§ **How to complete this task**: From the material below, copy each line that holds the word "align".

** Task material follows **

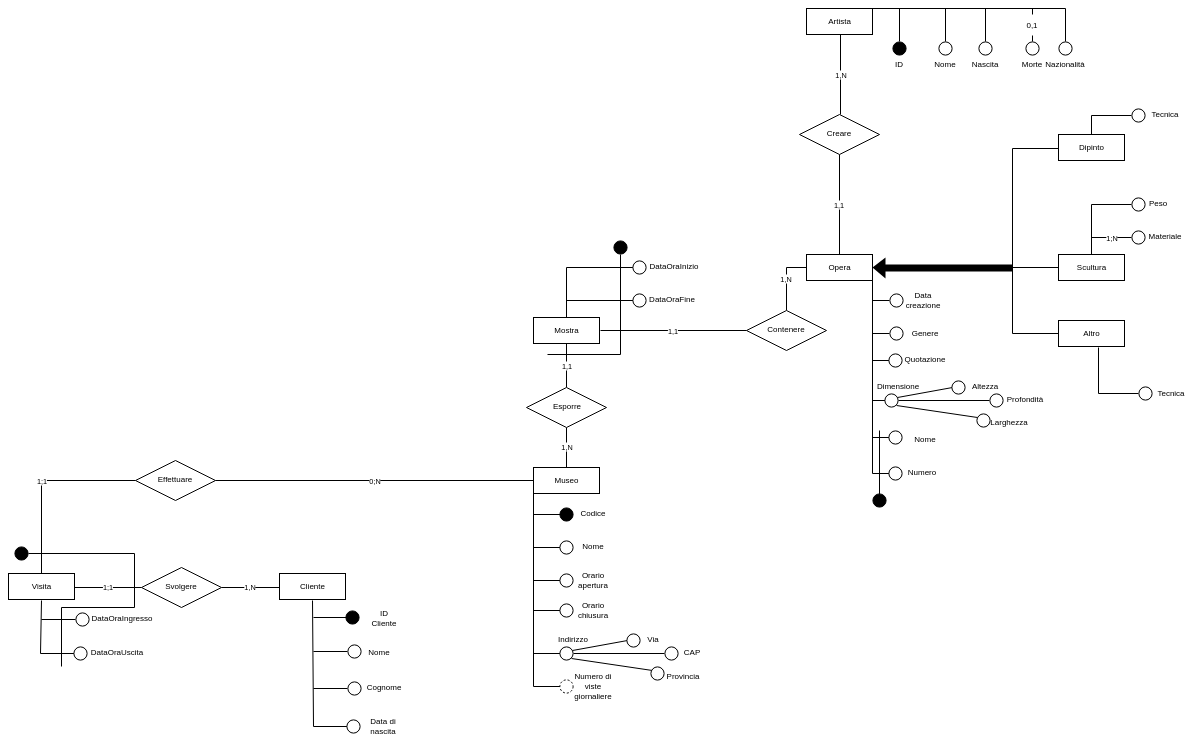
<!DOCTYPE html>
<html lang="it">
<head>
<meta charset="utf-8">
<title>Schema E-R: museo e opere</title>
<style>
:root { --ink: #000; --paper: #fff; }
* { box-sizing: border-box; }
body { margin: 0; background: var(--paper); }
.diagram {
  position: relative; width: 1200px; height: 755px; overflow: hidden;
  background: var(--paper); color: var(--ink);
  font: 8px/10px "Liberation Sans", Arial, sans-serif;
}
.connectors { position: absolute; inset: 0; display: block; }
.lines { fill: none; stroke: var(--ink); stroke-width: 1; }
.shapes { fill: var(--paper); stroke: var(--ink); stroke-width: 1; }
.keys { fill: var(--ink); stroke: var(--ink); }
.entity {
  position: absolute; left: var(--x); top: var(--y); width: 67px; height: 27px;
  display: flex; align-items: center; justify-content: center;
  border: 1px solid var(--ink); background: var(--paper);
}
.relation, .attribute, .cardinality {
  position: absolute; left: var(--x); top: var(--y);
  transform: translate(-50%, -50%); text-align: center; white-space: nowrap;
}
.cardinality { font-size: 7.3px; line-height: 9px; background: var(--paper); }
.cardinality.optional { font-size: 8px; }
</style>
</head>
<body>
<main class="diagram">
  <svg class="connectors" width="1200" height="755" viewBox="0 0 1200 755" aria-hidden="true">
    <defs>
      <circle id="attr" r="6.6"/>
      <path id="rhombus" d="M-40 0L0-20L40 0L0 20Z"/>
    </defs>
    <g transform="translate(.5 .5)">
      <g class="lines">
        <!-- Artista, Creare, Opera -->
        <path d="M872 8H1065V41M899 8V41M945 8V41M985 8V41M1032 8V14M1032 35V41"/>
        <path d="M840 34V114M839 154V254"/>
        <!-- Opera attributes -->
        <path d="M872 280V473H889M872 300H889M872 333H889M872 360H889M872 400H885M872 437H889"/>
        <path d="M879 430V494"/>
        <path d="M897 397L952 387M898 400H989M896 405L977 417"/>
        <!-- Generalization -->
        <path d="M1058 148H1012V333H1058M1012 267H1058"/>
        <path d="M1091 134V115H1131M1091 254V204H1131M1091 237H1131M1098 347V393H1138"/>
        <!-- Contenere, Mostra, Esporre, Museo -->
        <path d="M806 267H786V310M746 330H600"/>
        <path d="M566 317V267H633M566 300H633M620 254V354H547"/>
        <path d="M566 343V387M566 427V467"/>
        <!-- Museo attributes -->
        <path d="M533 493V686H560M533 514H560M533 547H560M533 580H560M533 610H560M533 653H560"/>
        <path d="M572 650L627 640M573 653H664M571 658L652 670"/>
        <!-- Effettuare, Visita, Svolgere, Cliente -->
        <path d="M533 480H215M135 480H41V573M74 587H141M221 587H279"/>
        <path d="M28 553H134V607H61V666"/>
        <path d="M41 600L40 653H74M41 619H75"/>
        <path d="M312 600L313 726H347M313 617H346M313 651H347M313 688H347"/>
      </g>
      <path d="M872 267L885 257V264H1012V271H885V278Z" fill="var(--ink)"/>
      <g class="shapes">
        <use href="#rhombus" x="839" y="134"/>
        <use href="#rhombus" x="786" y="330"/>
        <use href="#rhombus" x="566" y="407"/>
        <use href="#rhombus" x="175" y="480"/>
        <use href="#rhombus" x="181" y="587"/>
        <use href="#attr" x="945" y="48"/>
        <use href="#attr" x="985" y="48"/>
        <use href="#attr" x="1032" y="48"/>
        <use href="#attr" x="1065" y="48"/>
        <use href="#attr" x="1138" y="115"/>
        <use href="#attr" x="1138" y="204"/>
        <use href="#attr" x="1138" y="237"/>
        <use href="#attr" x="1145" y="393"/>
        <use href="#attr" x="896" y="300"/>
        <use href="#attr" x="896" y="333"/>
        <use href="#attr" x="895" y="360"/>
        <use href="#attr" x="891" y="400"/>
        <use href="#attr" x="958" y="387"/>
        <use href="#attr" x="996" y="400"/>
        <use href="#attr" x="983" y="420"/>
        <use href="#attr" x="895" y="437"/>
        <use href="#attr" x="895" y="473"/>
        <use href="#attr" x="639" y="267"/>
        <use href="#attr" x="639" y="300"/>
        <use href="#attr" x="566" y="547"/>
        <use href="#attr" x="566" y="580"/>
        <use href="#attr" x="566" y="610"/>
        <use href="#attr" x="566" y="653"/>
        <use href="#attr" x="633" y="640"/>
        <use href="#attr" x="671" y="653"/>
        <use href="#attr" x="657" y="673"/>
        <use href="#attr" x="566" y="686" stroke-dasharray="2 2"/>
        <use href="#attr" x="82" y="619"/>
        <use href="#attr" x="80" y="653"/>
        <use href="#attr" x="354" y="651"/>
        <use href="#attr" x="354" y="688"/>
        <use href="#attr" x="353" y="726"/>
      </g>
      <g class="keys">
        <use href="#attr" x="899" y="48"/>
        <use href="#attr" x="620" y="247"/>
        <use href="#attr" x="879" y="500"/>
        <use href="#attr" x="566" y="514"/>
        <use href="#attr" x="21" y="553"/>
        <use href="#attr" x="352" y="617"/>
      </g>
    </g>
  </svg>

  <div class="entity" style="--x:806px;--y:8px">Artista</div>
  <div class="entity" style="--x:806px;--y:254px">Opera</div>
  <div class="entity" style="--x:1058px;--y:134px">Dipinto</div>
  <div class="entity" style="--x:1058px;--y:254px">Scultura</div>
  <div class="entity" style="--x:1058px;--y:320px">Altro</div>
  <div class="entity" style="--x:533px;--y:317px">Mostra</div>
  <div class="entity" style="--x:533px;--y:467px">Museo</div>
  <div class="entity" style="--x:8px;--y:573px">Visita</div>
  <div class="entity" style="--x:279px;--y:573px">Cliente</div>

  <div class="relation" style="--x:839px;--y:134px">Creare</div>
  <div class="relation" style="--x:786px;--y:330px">Contenere</div>
  <div class="relation" style="--x:567px;--y:407px">Esporre</div>
  <div class="relation" style="--x:175px;--y:480px">Effettuare</div>
  <div class="relation" style="--x:181px;--y:587px">Svolgere</div>

  <div class="cardinality optional" style="--x:1032px;--y:25px">0,1</div>
  <div class="cardinality" style="--x:841px;--y:75px">1,N</div>
  <div class="cardinality" style="--x:839px;--y:205px">1,1</div>
  <div class="cardinality" style="--x:786px;--y:279px">1,N</div>
  <div class="cardinality" style="--x:673px;--y:331px">1,1</div>
  <div class="cardinality" style="--x:567px;--y:366px">1,1</div>
  <div class="cardinality" style="--x:567px;--y:447px">1,N</div>
  <div class="cardinality" style="--x:375px;--y:481px">0;N</div>
  <div class="cardinality" style="--x:42px;--y:481px">1;1</div>
  <div class="cardinality" style="--x:108px;--y:587px">1;1</div>
  <div class="cardinality" style="--x:250px;--y:587px">1,N</div>
  <div class="cardinality" style="--x:1112px;--y:238px">1;N</div>

  <div class="attribute" style="--x:899px;--y:65px">ID</div>
  <div class="attribute" style="--x:945px;--y:65px">Nome</div>
  <div class="attribute" style="--x:985px;--y:65px">Nascita</div>
  <div class="attribute" style="--x:1032px;--y:65px">Morte</div>
  <div class="attribute" style="--x:1065px;--y:65px">Nazionalità</div>

  <div class="attribute" style="--x:1165px;--y:115px">Tecnica</div>
  <div class="attribute" style="--x:1158px;--y:204px">Peso</div>
  <div class="attribute" style="--x:1165px;--y:237px">Materiale</div>
  <div class="attribute" style="--x:1171px;--y:394px">Tecnica</div>

  <div class="attribute" style="--x:923px;--y:301px">Data<br>creazione</div>
  <div class="attribute" style="--x:925px;--y:334px">Genere</div>
  <div class="attribute" style="--x:925px;--y:360px">Quotazione</div>
  <div class="attribute" style="--x:898px;--y:387px">Dimensione</div>
  <div class="attribute" style="--x:985px;--y:387px">Altezza</div>
  <div class="attribute" style="--x:1025px;--y:400px">Profondità</div>
  <div class="attribute" style="--x:1009px;--y:423px">Larghezza</div>
  <div class="attribute" style="--x:925px;--y:440px">Nome</div>
  <div class="attribute" style="--x:922px;--y:473px">Numero</div>

  <div class="attribute" style="--x:674px;--y:267px">DataOraInizio</div>
  <div class="attribute" style="--x:672px;--y:300px">DataOraFine</div>

  <div class="attribute" style="--x:593px;--y:514px">Codice</div>
  <div class="attribute" style="--x:593px;--y:547px">Nome</div>
  <div class="attribute" style="--x:593px;--y:581px">Orario<br>apertura</div>
  <div class="attribute" style="--x:593px;--y:611px">Orario<br>chiusura</div>
  <div class="attribute" style="--x:573px;--y:640px">Indirizzo</div>
  <div class="attribute" style="--x:653px;--y:640px">Via</div>
  <div class="attribute" style="--x:692px;--y:653px">CAP</div>
  <div class="attribute" style="--x:683px;--y:677px">Provincia</div>
  <div class="attribute" style="--x:593px;--y:687px">Numero di<br>viste<br>giornaliere</div>

  <div class="attribute" style="--x:122px;--y:619px">DataOraIngresso</div>
  <div class="attribute" style="--x:117px;--y:653px">DataOraUscita</div>

  <div class="attribute" style="--x:384px;--y:619px">ID<br>Cliente</div>
  <div class="attribute" style="--x:379px;--y:653px">Nome</div>
  <div class="attribute" style="--x:384px;--y:688px">Cognome</div>
  <div class="attribute" style="--x:383px;--y:727px">Data di<br>nascita</div>
</main>
</body>
</html>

** End of Task material **

§ **Answer for the task**:
  display: flex; align-items: center; justify-content: center;
  transform: translate(-50%, -50%); text-align: center; white-space: nowrap;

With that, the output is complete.